Bob Unruh joined WND in 2006 after nearly three decades with the Associated Press, as well as several Upper Midwest newspapers, where he covered everything from legislative battles and sports to tornadoes and homicidal survivalists. He is also a photographer whose scenic work has been used commercially.More ↓Less ↑
Iranian expatriates in the U.S. who sued President Mahmoud Ahmadinejad and the Tehran Islamic regime alleging they suffered torture may seek justice in Spain after a U.S. judge “strained” to find a way to throw out the case.
Judge Beryll Howell heard the case brought by attorney Larry Klayman of Freedom Watch USA on behalf of members of a family that allegedly was tortured in Iran before fleeing to the U.S.
Howell held a trial on the damages that should be assessed against the defendants before changing directions and concluding there was no jurisdiction in U.S. courts for the dispute.
Klayman said that will not stop his clients from continuing to seek justice.
“My clients now will not only move Judge Howell for reconsideration particularly with regard to the Alien Tort Claims Act, and then file an appeal if necessary, but go to the courts in Spain, which have instituted criminal charges under such circumstances,” Klayman said.
Klayman pointed to the case of former Chilean President Augusto Pinochet, who was indicted in Spain, arrested, tried and convicted of human rights abuses and crimes.
“It is unfortunate that Spanish courts must now be used to seek justice, while the Obama administration, Republicans, including former President George W. Bush, and now Judge Howell not only have turned a blind eye to justice, but also have failed to support the Iranian freedom movement.”
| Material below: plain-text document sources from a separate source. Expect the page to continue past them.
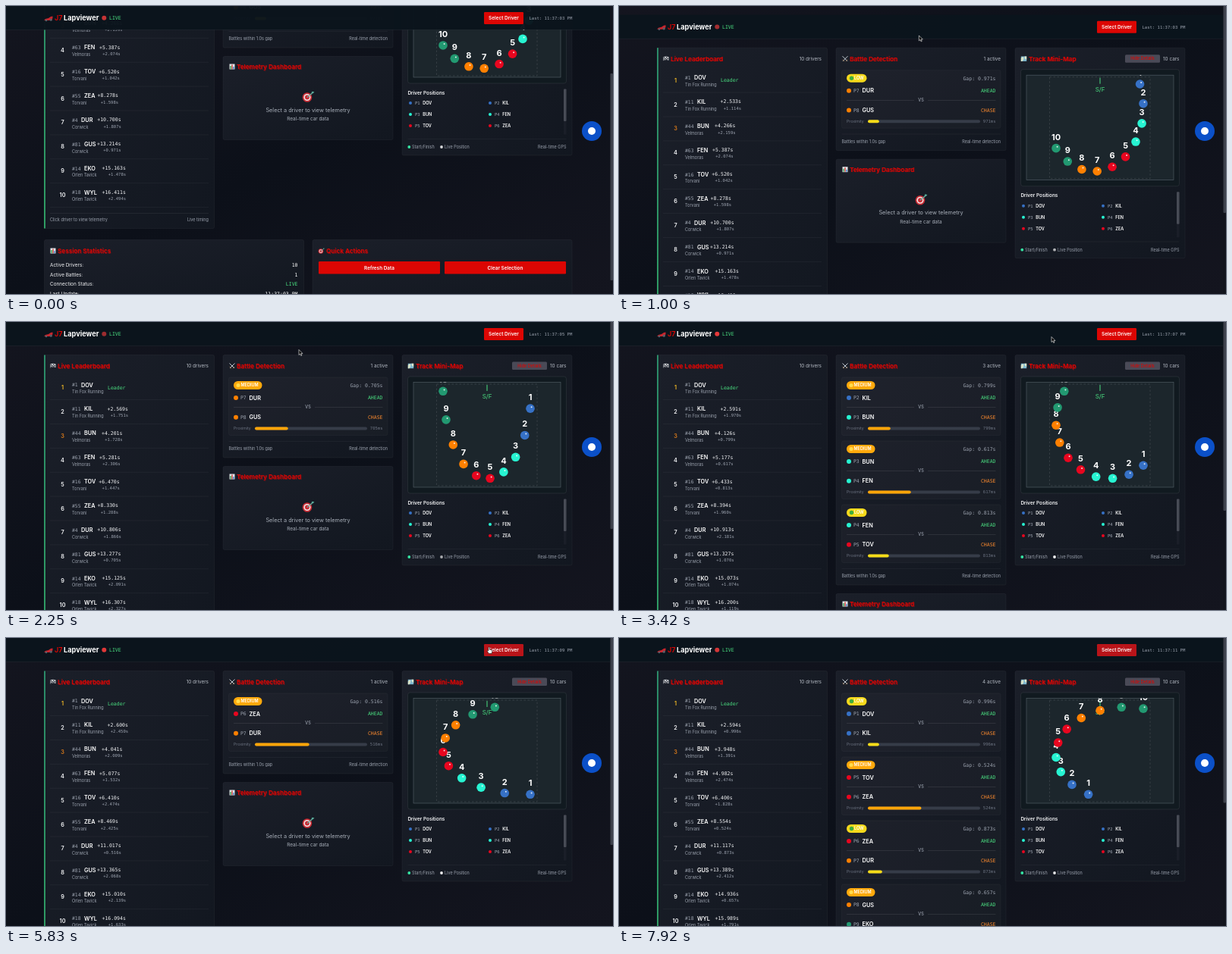
An HTML page that plays this animation: 800 by 380 pixels, repeating every 8000 ms.

```html
<!DOCTYPE html>
<html lang="en">
<head>
<meta charset="utf-8">
<title>Race dashboard</title>
<style>
html, body { margin: 0; width: 100%; height: 100%; overflow: hidden; background: #0d1119; }
svg { display: block; width: 800px; height: 380px; }
text { font-family: Inter, sans-serif; white-space: pre; }
.mono { font-family: "DejaVu Sans Mono", monospace; }
</style>
</head>
<body>
<svg id="stage" viewBox="0 0 800 380">
  <defs>
    <linearGradient id="bg" x1="0" y1="0" x2="1" y2="1">
      <stop offset="0" stop-color="#14151f"/><stop offset=".5" stop-color="#0c1019"/><stop offset="1" stop-color="#14151f"/>
    </linearGradient>
    <linearGradient id="card" x1="0" y1="0" x2="1" y2="1">
      <stop offset="0" stop-color="#1b1f29"/><stop offset="1" stop-color="#121720"/>
    </linearGradient>
    <linearGradient id="edge" x1="0" y1="0" x2="0" y2="1">
      <stop offset="0" stop-color="#2b8a68"/><stop offset="1" stop-color="#2f9d63"/>
    </linearGradient>
    <clipPath id="mapClip"><rect x="537" y="79.5" width="194" height="138.5"/></clipPath>
  </defs>
  <rect width="800" height="380" fill="url(#bg)"/>
  <g id="page"></g>
  <g id="header"></g>
  <rect x="796" width="4" height="380" fill="#12141d"/>
  <rect id="thumb" x="796.5" width="3.5" rx="1" fill="#3d414c"/>
  <circle cx="772" cy="165" r="13" fill="#0b50c8"/>
  <circle cx="772" cy="165" r="5" fill="#fff"/>
  <path id="arrow" d="M0 0V7L1.7 5.5 2.8 8 3.9 7.5 2.8 5.1H5Z" fill="#000" stroke="#fff" stroke-width=".6"/>
  <path id="hand" d="M-1.6-4.2Q-.8-5 0-4.2V-1.2L2.7-.5Q3.5-.2 3.3.8L2.7 4H-1.2L-3.2.8Q-3.2-.4-1.6.3Z" fill="#fff" stroke="#111" stroke-width=".6"/>
</svg>
<script>
const LOOP = 8000, UPDATES = [1200, 3050, 5100, 7100], FADE = 350;
const ACCENT = '#dc0603', GREEN = '#4ade80', GREY = '#9ca3af', DIM = '#6b7280', WHITE = '#f3f4f6';

const TEAMS = {
  tin: ['Tin Fox Running', '#3671c6'], vel: ['Velmoras', '#27f4d2'], tor: ['Torvani', '#e8061f'],
  cor: ['Corwick', '#ff8000'], orl: ['Orlen Tavick', '#229971']
};
// code, number, team, left edge of the gap column
const DRIVERS = [
  ['DOV', 1, 'tin', 134], ['KIL', 11, 'tin', 133.5], ['BUN', 44, 'vel', 126], ['FEN', 63, 'vel', 123],
  ['TOV', 16, 'tor', 122.3], ['ZEA', 55, 'tor', 120.5], ['DUR', 4, 'cor', 120.3], ['GUS', 81, 'cor', 120],
  ['EKO', 14, 'orl', 126.5], ['WYL', 18, 'orl', 126.5]
].map(([code, no, team, x]) => ({ code, no, x, team: TEAMS[team][0], color: TEAMS[team][1] }));

const GAPS = [
  [2.533, 4.266, 5.387, 6.520, 8.278, 10.700, 13.214, 15.163, 16.411],
  [2.569, 4.201, 5.281, 6.470, 8.330, 10.806, 13.277, 15.125, 16.307],
  [2.591, 4.126, 5.177, 6.433, 8.394, 10.913, 13.327, 15.073, 16.200],
  [2.600, 4.041, 5.077, 6.410, 8.469, 11.017, 13.365, 15.010, 16.094],
  [2.594, 3.948, 4.982, 6.400, 8.554, 11.117, 13.389, 14.936, 15.989]
];
const INTERVALS = [
  [1.114, 2.159, 2.074, 1.042, 1.598, 1.807, 0.971, 1.478, 2.494],
  [1.751, 1.728, 2.306, 1.447, 1.288, 1.866, 0.705, 2.091, 2.327],
  [1.970, 0.799, 0.617, 0.813, 1.960, 2.181, 1.070, 1.074, 1.119],
  [2.450, 2.009, 1.532, 2.474, 2.425, 0.516, 2.068, 2.139, 1.633],
  [0.996, 1.391, 2.474, 1.828, 0.524, 0.873, 2.412, 0.657, 1.791]
];

const $ = id => document.getElementById(id);
const clock = s => `11:37:${`${3 + 2 * s}`.padStart(2, '0')} PM`;
const battles = s => INTERVALS[s].map((gap, i) => ({ gap, ahead: i, low: gap > 0.8 })).filter(b => b.gap < 1);
const barWidth = b => 148 * Math.max(0.1, 1 - b.gap);
const barColor = b => b.low ? [246, 220, 24] : [255, 165, 8];

// y is the vertical middle of the line
function text(x, y, label, size, fill = WHITE, { w = 400, a = 'start', mono = false, o = 1 } = {}) {
  return `<text x="${x}" y="${y + size * 0.36}" font-size="${size}" fill="${fill}" font-weight="${w}" ` +
    `text-anchor="${a}" opacity="${o}"${mono ? ' class="mono"' : ''}>${label}</text>`;
}
const mono = (x, y, label, size, fill, a) => text(x, y, label, size, fill, { a, mono: true });
const bold = (x, y, label, size, fill, a) => text(x, y, label, size, fill, { a, w: 600 });
const right = (x, y, label, size, fill) => text(x, y, label, size, fill, { a: 'end' });
const rect = (x, y, w, h, fill, more = '') => `<rect x="${x}" y="${y}" width="${w}" height="${h}" fill="${fill}" ${more}/>`;
const dot = (x, y, r, fill, more = '') => `<circle cx="${x}" cy="${y}" r="${r}" fill="${fill}" ${more}/>`;
const line = (x1, y, x2, o = 0.07) => rect(x1, y, x2 - x1, 0.6, '#fff', `opacity="${o}"`);
const card = (x, y, w, h) => rect(x, y, w, h, 'url(#card)', 'rx="2" stroke="#fff" stroke-opacity=".07" stroke-width=".6"');
const title = (x, y, label) => text(x + 0.7, y + 0.7, label, 8.2, '#c00a10', { w: 600, o: 0.6 }) + bold(x, y, label, 8.2, ACCENT);
const button = (x, y, w, h, label, id = '') =>
  rect(x, y, w, h, ACCENT, `rx="1.2"${id && ` id="${id}"`}`) + bold(x + w / 2, y + h / 2, label, 6.4, '#fff', 'middle');

const at = (x, y, body, k = 1) => `<g transform="translate(${x} ${y}) scale(${k})">${body}</g>`;
const ICONS = {
  chart: rect(-3.5, -3.5, 7, 7, '#dfe5ea') + rect(-2.6, -1, 1.4, 4, '#36a852') + rect(-0.7, -2.6, 1.4, 5.6, '#d8433d') + rect(1.2, 0.2, 1.4, 2.8, '#3f7fd1'),
  target: dot(-1, 1, 6, '#c92c35') + dot(-1, 1, 4.3, '#f2e6e6') + dot(-1, 1, 2.8, '#c92c35') +
    '<path d="M-1 1L5-4" stroke="#6fa99c" stroke-width="1.4"/><path d="M4-3.4L5-6.5 8-6 6.5-4Z" fill="#58a897"/>',
  flag: '<path d="M-3.5-2.5Q0-4 3.5-2.5V2Q0 .5-3.5 2.5Z" fill="#d6d9dd"/>' +
    [[-3, -2], [0, -2.5], [-1.5, -0.7], [1.5, -0.9], [-3, 0.6], [0, 0.2]].map(p => rect(p[0], p[1], 1.5, 1.4, '#30343c')).join(''),
  swords: '<path d="M-3.5-3.5L3 3M3.5-3.5L-3 3" stroke="#c3cbd3" stroke-width="1"/><path d="M1 3.4L3.4 1M-1 3.4L-3.4 1" stroke="#8a6a4a" stroke-width="1"/>',
  map: rect(-3.7, -3.2, 7.4, 6.4, '#7fb8cf') + '<path d="M-3.7-1L-1-3 0 0-2 3.2H-3.7ZM1-3.2H3.7V1L1.5 0Z" fill="#d9e4c9"/>',
  car: '<path d="M-5.5 1.5L-4 0 0-1 3-3 5.5-3.5V-1L4 2H-5.5Z" fill="#c9252d"/>' + dot(-3, 2, 1.3, '#59606a') + dot(3.2, 1.2, 1.6, '#59606a')
};

function leaderboard(s) {
  let out = card(50.5, 43.5, 224, 374) + rect(50, 43.5, 2, 374, 'url(#edge)') +
    at(62, 58, ICONS.flag) + title(68, 58, 'Live Leaderboard') + right(267, 58, '10 drivers', 6.4, '#b4bac3');
  DRIVERS.forEach((d, i) => {
    const y = 86.3 + 31.92 * i, no = '#' + d.no;
    out += bold(74.5, y, i + 1, 7.3, i === 0 ? '#fbbf24' : i === 2 ? '#d97a1a' : WHITE, 'middle') +
      mono(87, y - 3.4, no, 6.4, GREY) + bold(91 + 4 * no.length, y - 3.4, d.code, 7.3, '#fff') +
      text(87, y + 5.8, d.team, 5.5, GREY) + line(58, y + 15.8, 267);
    if (!i) { out += mono(d.x, y, 'Leader', 6.5, GREEN); return; }
    const gap = `+${GAPS[s][i - 1].toFixed(3)}s`;
    out += mono(d.x, y - 3.8, gap, 6.5, WHITE) +
      mono(d.x + 3.95 * gap.length, y + 4.7, `+${INTERVALS[s][i - 1].toFixed(3)}s`, 5.55, GREY, 'end');
  });
  return out + line(58, 397, 267, 0.1) + text(58, 406, 'Click driver to view telemetry', 5.5, GREY) +
    right(267, 406, 'Live timing', 5.5, GREY);
}

function battle(b, n) {
  const y = 84 * n, [r, g, c] = barColor(b);
  const side = (i, yy, label, color) => {
    const d = DRIVERS[i];
    return dot(303, yy, 3, d.color) + mono(309, yy, 'P' + (i + 1), 6.4, GREY) + bold(320.5, yy, d.code, 7.3, '#fff') +
      mono(496.5, yy, label, 6.5, color, 'end');
  };
  const badge = b.low
    ? rect(300, 78, 26.5, 11, '#f6d91c', 'rx="5.5"') + dot(306.5, 83.5, 2.7, '#3fae3c') + bold(310, 83.5, 'LOW', 5.5, '#fff')
    : rect(300, 78, 37.5, 11, '#ffa90c', 'rx="5.5"') + dot(306, 83.5, 2.5, '#ffdc4e') + bold(309.5, 83.5, 'MEDIUM', 5.5, '#fff');
  return at(0, y, rect(293.5, 73, 209.5, 76.5, '#fff', 'fill-opacity=".018" stroke="#fff" stroke-opacity=".06" stroke-width=".6" rx="2"') +
    badge + mono(496.5, 83.5, `Gap: ${b.gap.toFixed(3)}s`, 6.5, GREY, 'end') +
    side(b.ahead, 100, 'AHEAD', GREEN) + line(300, 112.3, 389, 0.14) + text(398, 112.5, 'VS', 5.5, GREY, { a: 'middle', w: 500 }) +
    line(407, 112.3, 496.5, 0.14) + side(b.ahead + 1, 125.8, 'CHASE', '#fb8a2e') +
    text(300, 140.5, 'Proximity', 5.2, DIM) + rect(328, 138.5, 148, 4, '#363c48', 'rx="2"') +
    rect(328, 138.5, barWidth(b), 4, `rgb(${r},${g},${c})`, `rx="2" id="bar${n}"`) +
    mono(496.5, 140.5, Math.round(b.gap * 1000) + 'ms', 5.55, DIM, 'end'));
}

function middle(s) {
  const list = battles(s), extra = 84 * (list.length - 1);
  const bottom = line(293.5, 157, 503, 0.07) + text(293.5, 167.5, 'Battles within 1.0s gap', 5.5, GREY) +
    right(503, 167.5, 'Real-time detection', 5.5, GREY) + card(286, 190.5, 224, 110) + at(298, 204, ICONS.chart) +
    title(304, 204, 'Telemetry Dashboard') + at(398, 243.5, ICONS.target, 1.05) +
    text(398, 261, 'Select a driver to view telemetry', 7.3, '#a8afb9', { a: 'middle' }) +
    text(398, 273, 'Real-time car data', 6.4, '#a8afb9', { a: 'middle' });
  return card(286, 43.5, 224, 135.5 + extra) + at(298, 58, ICONS.swords) + title(304, 58, 'Battle Detection') +
    right(503, 58, `${list.length} active`, 6.4, '#b4bac3') + list.map(battle).join('') + at(0, extra, bottom);
}

// Cars sit 18° apart on a circle, then get fitted to the map box.
function carSpots(s) {
  const turn = DRIVERS.map((_, i) => (i - 6.2 + 2 * s) * Math.PI / 10);
  const fit = (list, lo) => {
    const min = Math.min(...list), max = Math.max(...list);
    return list.map(v => lo + 115 * (v - min) / (max - min));
  };
  const xs = fit(turn.map(a => -Math.sin(a)), 576), ys = fit(turn.map(Math.cos), 91.3);
  return xs.map((x, i) => [x, ys[i]]);
}

function trackMap(s) {
  const cars = carSpots(s).map(([x, y], i) => dot(x, y, 5.8, DRIVERS[i].color) + dot(x + 1.6, y - 1.9, 1, '#fff', 'opacity=".85"') +
    text(x, y - 15, i + 1, 11, '#fff', { a: 'middle', w: 700 })).join('');
  const legend = DRIVERS.slice(0, 6).map((d, i) => {
    const x = 533 + 105 * (i % 2), y = 252 + 15 * (i >> 1);
    return dot(x, y, 2, d.color) + mono(x + 6, y, 'P' + (i + 1), 5.5, GREY) + bold(x + 16.3, y, d.code, 5.5, '#fff');
  }).join('');
  return card(522, 43.5, 224, 277.5) + at(533.5, 58, ICONS.map) + title(540, 58, 'Track Mini-Map') +
    rect(667, 52.5, 46, 10.5, '#4a4a57', 'rx="1.5"') + text(690, 57.8, 'Hide Details', 5.5, ACCENT, { a: 'middle', w: 500 }) +
    right(738.5, 58, '10 cars', 6.4, '#b4bac3') +
    rect(529.5, 72, 209, 154, '#111a20', 'rx="3" stroke="#fff" stroke-opacity=".12" stroke-width=".6"') +
    rect(537, 79.5, 194, 138.5, '#1c262c', 'stroke="#56616a" stroke-width=".6"') +
    '<g clip-path="url(#mapClip)"><rect x="567.5" y="82" width="132.5" height="134" fill="none" stroke="#fff" stroke-opacity=".16" stroke-width=".7" stroke-dasharray="2.5 2.5"/>' +
    rect(633.5, 83, 1, 8, GREEN) + text(634, 98, 'S/F', 8, GREEN, { a: 'middle' }) + cars + '</g>' +
    bold(529.5, 238.3, 'Driver Positions', 6.4) + legend +
    rect(735, 233.5, 3.5, 60, '#1a1e28') + rect(735, 233.5, 3.5, 42.5, '#474b55', 'rx="1"') +
    line(529.5, 299, 738.5) + dot(531.3, 310, 1.9, '#35e6a4') + text(535, 310, 'Start/Finish', 5.5, GREY) +
    dot(574, 310, 1.9, '#fff', 'data-pulse=""') + text(578, 310, 'Live Position', 5.5, GREY) + right(738.5, 310, 'Real-time GPS', 5.5, GREY);
}

function lower(s) {
  const stats = [['Active Drivers:', 10], ['Active Battles:', battles(s).length], ['Connection Status:', 'LIVE'], ['Last Update:', clock(s)]];
  return card(50.5, 432.5, 342, 85) + at(62, 447, ICONS.chart) + title(68, 447, 'Session Statistics') +
    stats.map(([k, v], i) => text(58, 465.5 + 12.8 * i, k, 6.4, WHITE) +
      mono(384.5, 465.5 + 12.8 * i, v, 6.5, v === 'LIVE' ? GREEN : '#fff', 'end')).join('') +
    card(404, 432.5, 342, 85) + at(415.5, 447, ICONS.target, 0.55) + title(422, 447, 'Quick Actions') +
    button(412, 461, 160, 16.5, 'Refresh Data') + button(578, 461, 160, 16.5, 'Clear Selection');
}

function header(s) {
  return rect(0, 0, 796, 31.5, '#0b141c', 'opacity=".97"') + line(0, 31.2, 796, 0.08) + at(56, 17, ICONS.car) +
    bold(64, 16, 'J7', 9.2, ACCENT) + text(76, 16, 'Lapviewer', 9.2, '#fff', { w: 700 }) +
    dot(129.3, 15.8, 3, '#ef3b3b', 'data-pulse=""') + mono(136, 16, 'LIVE', 6.5, GREEN) +
    button(630, 8, 52, 16, 'Select Driver', 'select') + mono(746.3, 16, `Last: ${clock(s)}`, 5.55, GREY, 'end');
}

// Eased value between [time, value] stops
function track(t, stops) {
  if (t <= stops[0][0]) return stops[0][1];
  for (let i = 1; i < stops.length; i++) {
    const [t0, a] = stops[i - 1], [t1, b] = stops[i];
    if (t < t1) { const k = (t - t0) / (t1 - t0); return a + (b - a) * k * k * (3 - 2 * k); }
  }
  return stops[stops.length - 1][1];
}

let shown = -1;
function draw(t) {
  const s = UPDATES.filter(u => t >= u).length;
  if (s !== shown) {
    shown = s;
    $('page').innerHTML = lower(s) + leaderboard(s) + middle(s) + trackMap(s);
    $('header').innerHTML = header(s);
  }
  const list = battles(s);
  if (s) {
    const old = battles(s - 1), k = track(t, [[UPDATES[s - 1], 0], [UPDATES[s - 1] + FADE, 1]]);
    list.slice(0, old.length).forEach((b, n) => {
      const mix = (p, q) => p + (q - p) * k, from = barColor(old[n]), bar = $('bar' + n);
      bar.setAttribute('width', mix(barWidth(old[n]), barWidth(b)));
      bar.setAttribute('fill', `rgb(${barColor(b).map((c, i) => Math.round(mix(from[i], c)))})`);
    });
  }

  const scroll = track(t, [[80, 124], [690, -30], [800, -30], [1150, 0]]);
  $('page').setAttribute('transform', `translate(0 ${-scroll})`);
  $('header').setAttribute('transform', `translate(0 ${Math.max(0, -scroll)})`);
  const height = 529 + Math.max(0, 84 * (list.length - 1) - 117);
  $('thumb').setAttribute('y', Math.max(0, scroll) * 380 / height);
  $('thumb').setAttribute('height', 380 * 380 / height);

  const pulse = 0.75 + 0.25 * Math.cos((t - 1600) * Math.PI / 1000);
  document.querySelectorAll('[data-pulse]').forEach(e => e.setAttribute('opacity', pulse));

  const x = track(t, [[850, 401.5], [1200, 386], [2650, 386], [3400, 570], [3480, 570], [4000, 637.5]]);
  const y = track(t, [[850, 40.5], [1200, 36.5], [2650, 36.5], [3400, 19.5], [3480, 19.5], [4000, 16.5]]);
  const hover = t > 3880, visible = t > 450 && t < 6950;
  $('select').setAttribute('fill', hover ? '#b91419' : ACCENT);
  for (const [id, on] of [['arrow', !hover], ['hand', hover]]) {
    $(id).setAttribute('transform', `translate(${x} ${y})`);
    $(id).setAttribute('visibility', on && visible ? 'visible' : 'hidden');
  }
}

const start = performance.now();
(function tick() {
  draw((performance.now() - start) % LOOP);
  requestAnimationFrame(tick);
})();
</script>
</body>
</html>
```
Klayman said that had the U.S. intervened strategically when the pro-democracy movement was developing in Iran, “this freedom movement could have changed the course of history by eliminating the nuclear threat from this radical Islamic terrorist state.”
The case was brought on behalf of Akbar and Manouchehr Mohammadi, two student leaders who are credited with helping spark the modern secular freedom movement in Iran. Klayman said Akbar and Manouchehr were arrested, brutally tortured and in the case of Akbar, murdered.
“Manouchehr escaped prison, having been incarcerated under a death sentence for seven years. In addition to the brothers, their sisters Nasrin and Simin Mohammadi were parties to the suit, and they were tortured and threatened with death as well – even after the surviving family members moved to the United States and became citizens,” Klayman said.
Earlier in the case, Howell had entered a default against the defendants.
But Klayman said that “inexplicably, after the trial she has now, after several years on her docket, found that her court lacked jurisdiction to enter a default judgment, despite her making very strong findings of fact showing the barbaric sub-human brutality of the defendants.”
“Despite these findings of fact, Judge Howell’s decision strains to let the Iranian regime and its leaders off the hook,” he said. “One wonders whether listening to all of the testimony about how the Iranian regime has agents in this country who have threatened persons who oppose or take actions against it, and have plotted recently to even kill the Saudi ambassador, as well as to bomb a train from Canada to New York City, if the judge got ‘cold feet,’ fearing for the safety of herself and her family if she entered a punitive judgment.”
The judge’s opinion cites the “serious violations of human rights and international law” in the case.
“The entire Mohammadi family has been devastated by the heinous actions of the Iranian regime, and they continue to carry deep emotional and physical scars as a result of those actions,” the judge wrote.
Klayman had submitted evidence for damages in the range of $380 million.
Nasrin Mohammadi and Klayman each made a series of videos talking about the importance of the case.